** Exercise materials follows **

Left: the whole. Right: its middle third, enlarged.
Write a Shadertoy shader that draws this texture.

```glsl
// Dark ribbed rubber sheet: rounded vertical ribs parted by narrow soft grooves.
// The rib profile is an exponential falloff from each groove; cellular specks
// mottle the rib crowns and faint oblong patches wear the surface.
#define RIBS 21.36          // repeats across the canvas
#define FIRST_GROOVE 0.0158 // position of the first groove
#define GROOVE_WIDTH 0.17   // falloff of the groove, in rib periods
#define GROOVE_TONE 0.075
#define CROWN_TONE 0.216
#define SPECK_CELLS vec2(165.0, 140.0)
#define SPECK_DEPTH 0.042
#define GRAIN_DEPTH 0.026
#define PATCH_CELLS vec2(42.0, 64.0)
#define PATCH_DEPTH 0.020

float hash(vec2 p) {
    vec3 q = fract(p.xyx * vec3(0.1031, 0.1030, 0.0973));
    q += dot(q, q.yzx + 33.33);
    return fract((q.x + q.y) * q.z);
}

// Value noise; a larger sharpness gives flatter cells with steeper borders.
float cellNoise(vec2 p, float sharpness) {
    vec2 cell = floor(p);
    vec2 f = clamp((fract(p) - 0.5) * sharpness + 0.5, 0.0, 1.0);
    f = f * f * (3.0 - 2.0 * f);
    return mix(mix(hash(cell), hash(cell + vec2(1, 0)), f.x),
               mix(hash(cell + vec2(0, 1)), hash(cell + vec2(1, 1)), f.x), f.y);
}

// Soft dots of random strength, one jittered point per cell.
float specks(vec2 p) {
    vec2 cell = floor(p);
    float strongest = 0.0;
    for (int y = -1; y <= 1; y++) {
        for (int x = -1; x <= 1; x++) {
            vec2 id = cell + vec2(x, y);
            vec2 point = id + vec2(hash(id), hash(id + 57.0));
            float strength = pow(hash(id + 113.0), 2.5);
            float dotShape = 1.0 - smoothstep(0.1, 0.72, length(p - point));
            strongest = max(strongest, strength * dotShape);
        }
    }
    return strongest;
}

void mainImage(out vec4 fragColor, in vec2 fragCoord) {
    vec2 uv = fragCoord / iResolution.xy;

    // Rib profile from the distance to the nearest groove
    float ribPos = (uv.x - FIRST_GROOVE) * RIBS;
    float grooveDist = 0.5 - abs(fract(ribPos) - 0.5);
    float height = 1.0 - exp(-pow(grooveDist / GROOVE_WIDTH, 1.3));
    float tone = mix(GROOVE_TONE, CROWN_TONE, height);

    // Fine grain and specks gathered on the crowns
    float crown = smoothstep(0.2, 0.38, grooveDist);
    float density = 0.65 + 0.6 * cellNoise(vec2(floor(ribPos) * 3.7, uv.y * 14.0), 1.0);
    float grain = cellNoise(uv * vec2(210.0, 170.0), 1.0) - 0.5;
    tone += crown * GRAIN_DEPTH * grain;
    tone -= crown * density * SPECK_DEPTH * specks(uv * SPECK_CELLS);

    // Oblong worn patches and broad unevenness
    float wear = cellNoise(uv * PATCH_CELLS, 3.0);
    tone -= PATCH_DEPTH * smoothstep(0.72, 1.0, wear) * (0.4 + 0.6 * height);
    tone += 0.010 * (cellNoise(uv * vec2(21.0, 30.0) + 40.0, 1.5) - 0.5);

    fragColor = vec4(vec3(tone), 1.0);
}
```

** End of Exercise materials **

§ **What the task asks**: Return each line above exactly.

§ **Exercise output**:
Left: the whole. Right: its middle third, enlarged.
Write a Shadertoy shader that draws this texture.

```glsl
// Dark ribbed rubber sheet: rounded vertical ribs parted by narrow soft grooves.
// The rib profile is an exponential falloff from each groove; cellular specks
// mottle the rib crowns and faint oblong patches wear the surface.
#define RIBS 21.36          // repeats across the canvas
#define FIRST_GROOVE 0.0158 // position of the first groove
#define GROOVE_WIDTH 0.17   // falloff of the groove, in rib periods
#define GROOVE_TONE 0.075
#define CROWN_TONE 0.216
#define SPECK_CELLS vec2(165.0, 140.0)
#define SPECK_DEPTH 0.042
#define GRAIN_DEPTH 0.026
#define PATCH_CELLS vec2(42.0, 64.0)
#define PATCH_DEPTH 0.020

float hash(vec2 p) {
    vec3 q = fract(p.xyx * vec3(0.1031, 0.1030, 0.0973));
    q += dot(q, q.yzx + 33.33);
    return fract((q.x + q.y) * q.z);
}

// Value noise; a larger sharpness gives flatter cells with steeper borders.
float cellNoise(vec2 p, float sharpness) {
    vec2 cell = floor(p);
    vec2 f = clamp((fract(p) - 0.5) * sharpness + 0.5, 0.0, 1.0);
    f = f * f * (3.0 - 2.0 * f);
    return mix(mix(hash(cell), hash(cell + vec2(1, 0)), f.x),
               mix(hash(cell + vec2(0, 1)), hash(cell + vec2(1, 1)), f.x), f.y);
}

// Soft dots of random strength, one jittered point per cell.
float specks(vec2 p) {
    vec2 cell = floor(p);
    float strongest = 0.0;
    for (int y = -1; y <= 1; y++) {
        for (int x = -1; x <= 1; x++) {
            vec2 id = cell + vec2(x, y);
            vec2 point = id + vec2(hash(id), hash(id + 57.0));
            float strength = pow(hash(id + 113.0), 2.5);
            float dotShape = 1.0 - smoothstep(0.1, 0.72, length(p - point));
            strongest = max(strongest, strength * dotShape);
        }
    }
    return strongest;
}

void mainImage(out vec4 fragColor, in vec2 fragCoord) {
    vec2 uv = fragCoord / iResolution.xy;

    // Rib profile from the distance to the nearest groove
    float ribPos = (uv.x - FIRST_GROOVE) * RIBS;
    float grooveDist = 0.5 - abs(fract(ribPos) - 0.5);
    float height = 1.0 - exp(-pow(grooveDist / GROOVE_WIDTH, 1.3));
    float tone = mix(GROOVE_TONE, CROWN_TONE, height);

    // Fine grain and specks gathered on the crowns
    float crown = smoothstep(0.2, 0.38, grooveDist);
    float density = 0.65 + 0.6 * cellNoise(vec2(floor(ribPos) * 3.7, uv.y * 14.0), 1.0);
    float grain = cellNoise(uv * vec2(210.0, 170.0), 1.0) - 0.5;
    tone += crown * GRAIN_DEPTH * grain;
    tone -= crown * density * SPECK_DEPTH * specks(uv * SPECK_CELLS);

    // Oblong worn patches and broad unevenness
    float wear = cellNoise(uv * PATCH_CELLS, 3.0);
    tone -= PATCH_DEPTH * smoothstep(0.72, 1.0, wear) * (0.4 + 0.6 * height);
    tone += 0.010 * (cellNoise(uv * vec2(21.0, 30.0) + 40.0, 1.5) - 0.5);

    fragColor = vec4(vec3(tone), 1.0);
}
```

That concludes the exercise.